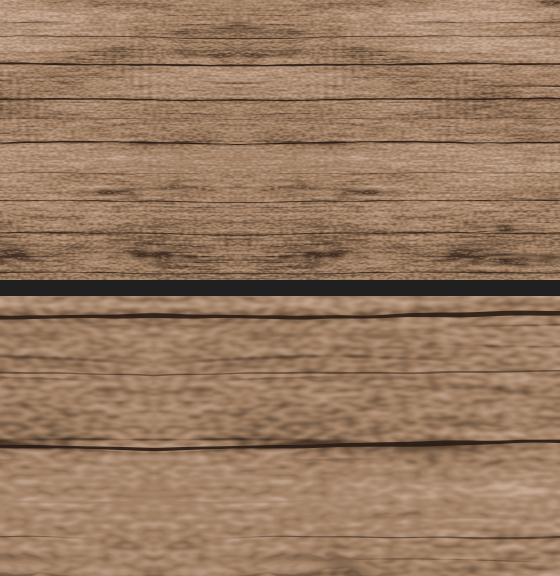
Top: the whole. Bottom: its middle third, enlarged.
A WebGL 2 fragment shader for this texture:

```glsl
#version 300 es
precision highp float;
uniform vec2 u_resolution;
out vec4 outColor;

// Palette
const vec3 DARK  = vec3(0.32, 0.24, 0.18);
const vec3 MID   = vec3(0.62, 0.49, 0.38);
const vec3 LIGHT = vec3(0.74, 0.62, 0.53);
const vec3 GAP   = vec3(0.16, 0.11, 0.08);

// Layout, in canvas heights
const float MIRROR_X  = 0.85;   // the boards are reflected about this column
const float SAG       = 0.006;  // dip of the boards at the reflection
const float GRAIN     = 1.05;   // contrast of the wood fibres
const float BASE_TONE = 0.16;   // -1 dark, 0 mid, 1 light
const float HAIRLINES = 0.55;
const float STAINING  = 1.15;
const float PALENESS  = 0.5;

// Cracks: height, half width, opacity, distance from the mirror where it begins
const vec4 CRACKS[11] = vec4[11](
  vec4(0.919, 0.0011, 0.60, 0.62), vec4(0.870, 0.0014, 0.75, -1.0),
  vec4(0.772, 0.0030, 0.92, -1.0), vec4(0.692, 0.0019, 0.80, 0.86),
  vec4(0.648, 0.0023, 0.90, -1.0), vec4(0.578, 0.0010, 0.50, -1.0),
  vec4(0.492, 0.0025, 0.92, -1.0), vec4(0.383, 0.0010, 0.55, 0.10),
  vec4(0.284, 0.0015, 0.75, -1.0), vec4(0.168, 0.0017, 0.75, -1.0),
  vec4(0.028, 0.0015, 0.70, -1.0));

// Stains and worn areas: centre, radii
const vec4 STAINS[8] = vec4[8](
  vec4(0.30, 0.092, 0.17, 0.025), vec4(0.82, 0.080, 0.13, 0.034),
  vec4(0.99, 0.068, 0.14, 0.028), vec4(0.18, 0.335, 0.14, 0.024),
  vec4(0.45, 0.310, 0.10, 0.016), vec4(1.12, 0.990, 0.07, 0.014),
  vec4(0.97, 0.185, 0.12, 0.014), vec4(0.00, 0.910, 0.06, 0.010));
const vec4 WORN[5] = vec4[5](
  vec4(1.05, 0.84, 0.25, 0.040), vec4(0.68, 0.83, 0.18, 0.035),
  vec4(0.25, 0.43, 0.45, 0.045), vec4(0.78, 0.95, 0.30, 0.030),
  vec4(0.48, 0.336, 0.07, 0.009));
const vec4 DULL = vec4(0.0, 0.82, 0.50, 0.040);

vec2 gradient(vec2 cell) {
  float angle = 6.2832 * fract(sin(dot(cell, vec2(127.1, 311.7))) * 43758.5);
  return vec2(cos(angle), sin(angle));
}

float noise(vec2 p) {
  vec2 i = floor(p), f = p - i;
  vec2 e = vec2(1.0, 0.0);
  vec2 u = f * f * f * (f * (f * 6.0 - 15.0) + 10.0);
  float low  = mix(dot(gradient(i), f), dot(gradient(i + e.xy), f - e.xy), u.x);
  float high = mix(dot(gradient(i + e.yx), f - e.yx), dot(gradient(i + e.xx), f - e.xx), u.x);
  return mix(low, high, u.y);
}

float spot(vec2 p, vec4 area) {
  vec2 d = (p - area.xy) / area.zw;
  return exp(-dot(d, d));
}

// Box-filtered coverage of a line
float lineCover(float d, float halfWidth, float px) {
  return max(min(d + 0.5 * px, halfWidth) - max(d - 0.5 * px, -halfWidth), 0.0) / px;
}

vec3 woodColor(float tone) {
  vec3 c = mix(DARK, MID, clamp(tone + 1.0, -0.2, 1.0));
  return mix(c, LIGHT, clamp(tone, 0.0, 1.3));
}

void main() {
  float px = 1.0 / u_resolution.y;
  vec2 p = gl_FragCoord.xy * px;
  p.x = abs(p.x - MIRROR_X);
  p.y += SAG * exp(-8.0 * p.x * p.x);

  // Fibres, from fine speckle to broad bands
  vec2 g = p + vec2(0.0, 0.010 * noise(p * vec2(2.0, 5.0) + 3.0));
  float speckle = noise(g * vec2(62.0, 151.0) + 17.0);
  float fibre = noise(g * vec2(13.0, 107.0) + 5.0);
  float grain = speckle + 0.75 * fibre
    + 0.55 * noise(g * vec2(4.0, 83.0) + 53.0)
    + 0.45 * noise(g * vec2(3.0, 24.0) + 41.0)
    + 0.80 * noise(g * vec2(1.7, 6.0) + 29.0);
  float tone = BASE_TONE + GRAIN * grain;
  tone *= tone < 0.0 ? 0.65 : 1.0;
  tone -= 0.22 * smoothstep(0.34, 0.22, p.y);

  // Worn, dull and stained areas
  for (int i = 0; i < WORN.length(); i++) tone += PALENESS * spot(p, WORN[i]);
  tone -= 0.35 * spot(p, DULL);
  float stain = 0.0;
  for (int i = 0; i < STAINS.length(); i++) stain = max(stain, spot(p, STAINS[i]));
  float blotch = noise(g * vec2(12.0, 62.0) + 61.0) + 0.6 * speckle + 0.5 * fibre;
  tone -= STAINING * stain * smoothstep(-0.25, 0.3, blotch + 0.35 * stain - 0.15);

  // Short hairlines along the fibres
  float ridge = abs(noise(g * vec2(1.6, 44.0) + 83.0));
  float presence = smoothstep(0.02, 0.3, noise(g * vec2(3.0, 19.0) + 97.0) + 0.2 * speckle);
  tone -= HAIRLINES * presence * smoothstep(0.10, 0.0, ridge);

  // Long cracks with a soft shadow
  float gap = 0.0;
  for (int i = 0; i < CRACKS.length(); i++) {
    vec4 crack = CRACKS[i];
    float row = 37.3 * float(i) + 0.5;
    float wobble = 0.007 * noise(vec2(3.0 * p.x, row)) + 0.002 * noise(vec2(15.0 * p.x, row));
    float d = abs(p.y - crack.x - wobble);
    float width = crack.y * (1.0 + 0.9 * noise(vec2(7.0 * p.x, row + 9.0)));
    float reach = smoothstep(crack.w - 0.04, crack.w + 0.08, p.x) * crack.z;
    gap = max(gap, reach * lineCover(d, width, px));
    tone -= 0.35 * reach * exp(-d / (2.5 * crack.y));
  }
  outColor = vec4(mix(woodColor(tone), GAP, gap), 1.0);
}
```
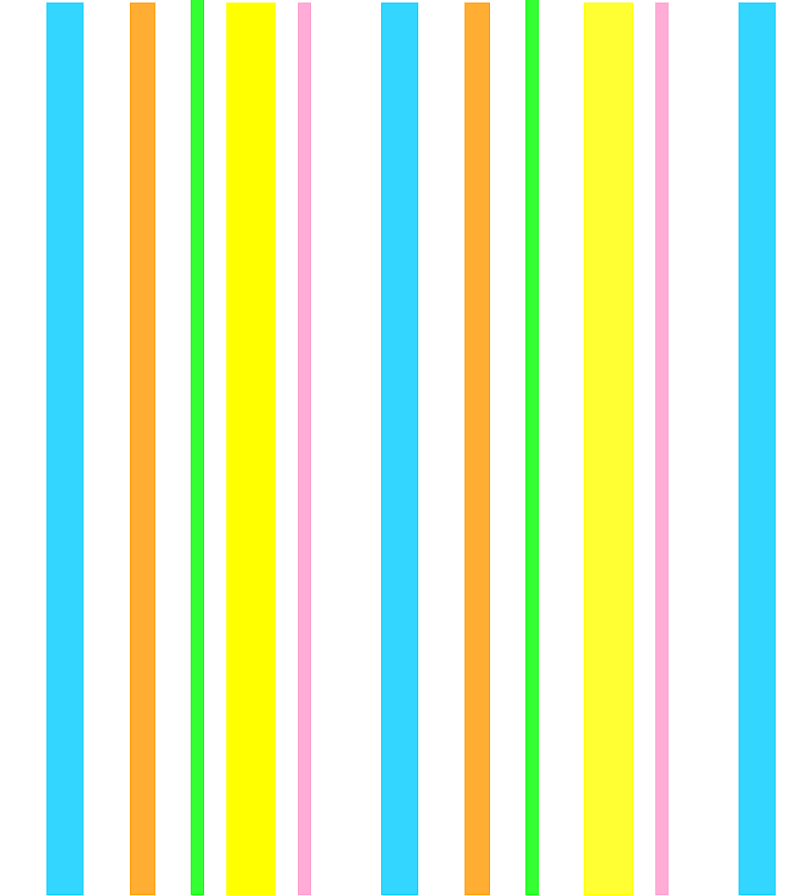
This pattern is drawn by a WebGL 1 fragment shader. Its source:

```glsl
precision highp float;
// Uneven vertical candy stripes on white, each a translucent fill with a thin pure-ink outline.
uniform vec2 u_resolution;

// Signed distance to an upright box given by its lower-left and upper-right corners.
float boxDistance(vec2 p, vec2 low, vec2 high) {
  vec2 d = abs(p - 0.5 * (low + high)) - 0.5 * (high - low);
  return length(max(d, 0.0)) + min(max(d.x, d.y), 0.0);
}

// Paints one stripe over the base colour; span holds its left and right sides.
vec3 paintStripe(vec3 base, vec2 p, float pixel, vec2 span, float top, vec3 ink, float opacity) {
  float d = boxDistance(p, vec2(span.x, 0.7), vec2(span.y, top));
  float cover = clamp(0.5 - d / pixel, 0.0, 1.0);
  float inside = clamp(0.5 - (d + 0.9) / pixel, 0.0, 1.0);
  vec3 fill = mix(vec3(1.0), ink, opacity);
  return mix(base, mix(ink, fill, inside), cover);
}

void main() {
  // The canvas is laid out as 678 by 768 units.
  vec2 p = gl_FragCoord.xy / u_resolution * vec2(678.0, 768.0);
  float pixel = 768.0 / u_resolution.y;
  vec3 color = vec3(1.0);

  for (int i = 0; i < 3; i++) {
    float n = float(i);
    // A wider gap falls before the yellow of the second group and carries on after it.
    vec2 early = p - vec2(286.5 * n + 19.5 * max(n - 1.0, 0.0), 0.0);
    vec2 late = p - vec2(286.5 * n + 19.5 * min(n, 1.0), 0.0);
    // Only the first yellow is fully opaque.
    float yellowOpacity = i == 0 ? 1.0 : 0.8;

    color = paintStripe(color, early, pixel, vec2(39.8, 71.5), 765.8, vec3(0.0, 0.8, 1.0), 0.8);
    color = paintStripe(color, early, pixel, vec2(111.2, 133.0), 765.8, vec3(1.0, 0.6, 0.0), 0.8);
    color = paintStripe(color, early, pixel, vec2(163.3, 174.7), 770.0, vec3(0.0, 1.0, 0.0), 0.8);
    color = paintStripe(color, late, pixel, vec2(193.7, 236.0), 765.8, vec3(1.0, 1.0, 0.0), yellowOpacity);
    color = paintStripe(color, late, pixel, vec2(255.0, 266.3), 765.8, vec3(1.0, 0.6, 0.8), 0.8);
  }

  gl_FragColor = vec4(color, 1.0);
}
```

※

→ **What you have to do**
Out of the material above, gather each line where "spot" appears.

→ **Written solution**
float spot(vec2 p, vec4 area) {
  for (int i = 0; i < WORN.length(); i++) tone += PALENESS * spot(p, WORN[i]);
  tone -= 0.35 * spot(p, DULL);
  for (int i = 0; i < STAINS.length(); i++) stain = max(stain, spot(p, STAINS[i]));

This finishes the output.